The Anthropology Collections are located in 150 McGraw Hall and include approximately 20,000 items representing human activity around the world from the Lower Paleolithic to the present, with archaeological and ethnographic materials about equally represented. The Collections are primarily a teaching resource available for on-campus instruction and learning opportunities for community groups. Contact Dr. Gleach if you're interested in seeing the Anthropology Collections.
The Anthropology Major at Cornell provides both a general grounding in three subfields of anthropology (sociocultural anthropology, anthropological archaeology and biological anthropology) and a detailed focus on a particular area of concentration. Students may choose from a range of subjects for their concentration, from identity politics and globalization to prehistory and human evolution. Upper-level courses span a range of topical and theoretical issues related to religion, gender, economics, colonialism, democratization, prehistoric cultures, race, behavioral evolution and conservation, to name a few.
Adam T. Smith, Goldwin Smith Professor of Anthropology and Chair of the Department, describes anthropology as "the discipline of global engagement" and encourages anyone interested in culture, diversity, and the human story to consider taking an Anthropology course. The Department of Anthropology recently introduced "Pathways in Anthropology," outlining possible curriculum structures for the following areas of study: business and economy; health and medicine; environment; law and politics; heritage; and activism and social justice. "The pathways are not rigid sets of requirements, but simply road maps through the department's diverse and rich course offerings," said Smith.
Anthropology Day coincided with the announcement by the Department of new Engaged Learning Courses for Fall 2017. These courses are designed to help students prepare for and make the most of engaged learning and study abroad opportunities at Cornell. Visit the Engaged Anthropology website to learn more.

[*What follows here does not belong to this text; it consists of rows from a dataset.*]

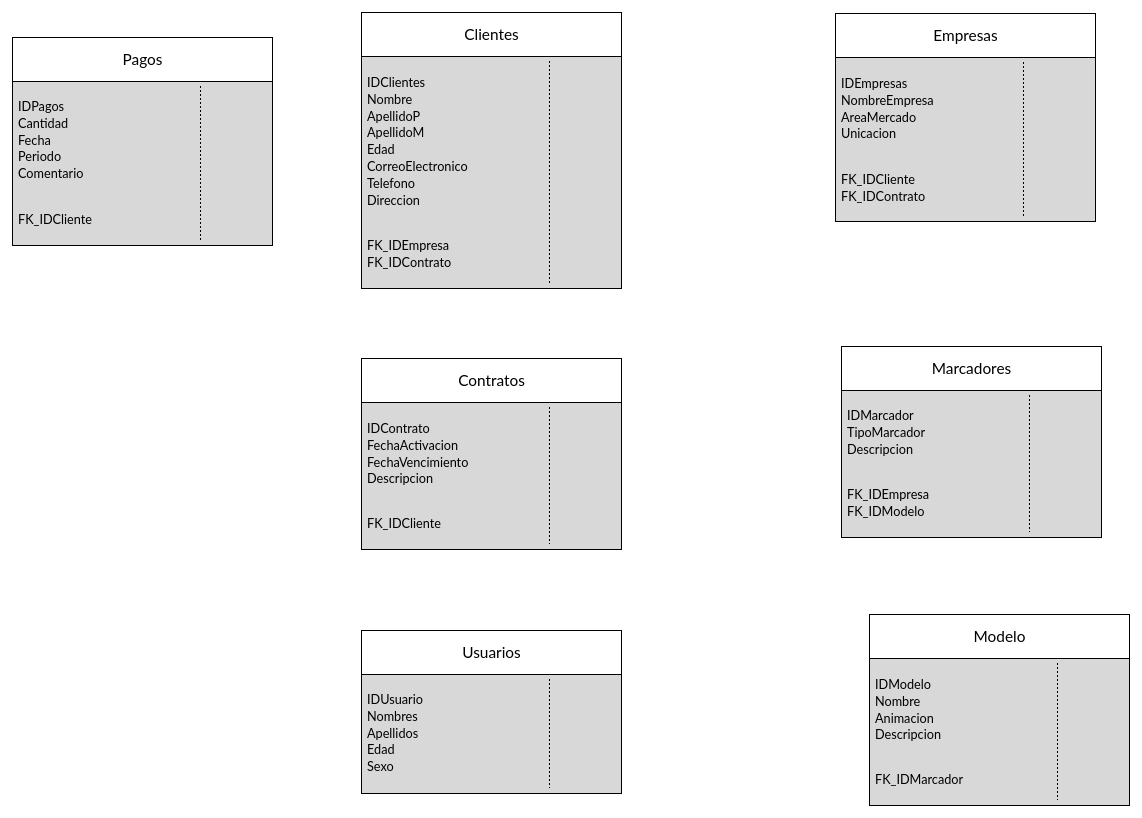
<!DOCTYPE html>
<html lang="es">
<head>
<meta charset="utf-8">
<title>Diagrama de tablas</title>
<style>
:root {
  --paper: #fff;
  --ink: #000;
  --body: #d8d8d8;
}
* { box-sizing: border-box; margin: 0; padding: 0; }
html, body { width: 1142px; height: 818px; overflow: hidden; background: var(--paper); }
.diagram {
  position: relative;
  width: 1142px;
  height: 818px;
  overflow: hidden;
  color: var(--ink);
  font-family: Lato, Carlito, sans-serif;
}
.entity {
  position: absolute;
  display: flex;
  flex-direction: column;
  width: 261px;
  border: 1px solid var(--ink);
  background: var(--body);
}
.entity h2 {
  flex: none;
  height: 44px;
  border-bottom: 1px solid var(--ink);
  background: var(--paper);
  font-size: 15.4px;
  font-weight: 400;
  line-height: 43px;
  text-align: center;
}
.columns {
  flex: 1;
  display: grid;
  grid-template-columns: 187px 1px 1fr;
}
.fields {
  padding: 17px 0 0 5px;
  font-size: 12.7px;
  line-height: 16.8px;
  white-space: nowrap;
}
.high .fields { padding-top: 16px; }
.fields ul { list-style: none; }
.fields .keys { margin-top: 29px; }
.short-gap .keys { margin-top: 28px; }
.divider {
  margin: 4px 0 5px;
  background: repeating-linear-gradient(var(--ink) 0 2px, transparent 2px 4px);
}
.pagos { left: 12px; top: 37px; height: 209px; }
.clientes { left: 361px; top: 12px; height: 277px; }
.empresas { left: 835px; top: 13px; height: 209px; }
.contratos { left: 361px; top: 358px; height: 192px; }
.marcadores { left: 841px; top: 346px; height: 192px; }
.usuarios { left: 361px; top: 630px; height: 164px; }
.modelo { left: 869px; top: 614px; height: 192px; }
</style>
</head>
<body>
<main class="diagram">
  <section class="entity pagos high">
    <h2>Pagos</h2>
    <div class="columns">
      <div class="fields">
        <ul><li>IDPagos</li><li>Cantidad</li><li>Fecha</li><li>Periodo</li><li>Comentario</li></ul>
        <ul class="keys"><li>FK_IDCliente</li></ul>
      </div>
      <div class="divider"></div>
    </div>
  </section>

  <section class="entity clientes">
    <h2>Clientes</h2>
    <div class="columns">
      <div class="fields">
        <ul><li>IDClientes</li><li>Nombre</li><li>ApellidoP</li><li>ApellidoM</li><li>Edad</li><li>CorreoElectronico</li><li>Telefono</li><li>Direccion</li></ul>
        <ul class="keys"><li>FK_IDEmpresa</li><li>FK_IDContrato</li></ul>
      </div>
      <div class="divider"></div>
    </div>
  </section>

  <section class="entity empresas">
    <h2>Empresas</h2>
    <div class="columns">
      <div class="fields">
        <ul><li>IDEmpresas</li><li>NombreEmpresa</li><li>AreaMercado</li><li>Unicacion</li></ul>
        <ul class="keys"><li>FK_IDCliente</li><li>FK_IDContrato</li></ul>
      </div>
      <div class="divider"></div>
    </div>
  </section>

  <section class="entity contratos short-gap">
    <h2>Contratos</h2>
    <div class="columns">
      <div class="fields">
        <ul><li>IDContrato</li><li>FechaActivacion</li><li>FechaVencimiento</li><li>Descripcion</li></ul>
        <ul class="keys"><li>FK_IDCliente</li></ul>
      </div>
      <div class="divider"></div>
    </div>
  </section>

  <section class="entity marcadores high">
    <h2>Marcadores</h2>
    <div class="columns">
      <div class="fields">
        <ul><li>IDMarcador</li><li>TipoMarcador</li><li>Descripcion</li></ul>
        <ul class="keys"><li>FK_IDEmpresa</li><li>FK_IDModelo</li></ul>
      </div>
      <div class="divider"></div>
    </div>
  </section>

  <section class="entity usuarios high">
    <h2>Usuarios</h2>
    <div class="columns">
      <div class="fields">
        <ul><li>IDUsuario</li><li>Nombres</li><li>Apellidos</li><li>Edad</li><li>Sexo</li></ul>
      </div>
      <div class="divider"></div>
    </div>
  </section>

  <section class="entity modelo short-gap">
    <h2>Modelo</h2>
    <div class="columns">
      <div class="fields">
        <ul><li>IDModelo</li><li>Nombre</li><li>Animacion</li><li>Descripcion</li></ul>
        <ul class="keys"><li>FK_IDMarcador</li></ul>
      </div>
      <div class="divider"></div>
    </div>
  </section>
</main>
</body>
</html>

Students interested in learning more about the Department of Anthropology are encouraged to attend the Open House scheduled for 4 pm on March 23rd in 125 McGraw Hall. Faculty will be available to discuss courses and the many pathways one can take studying anthropology.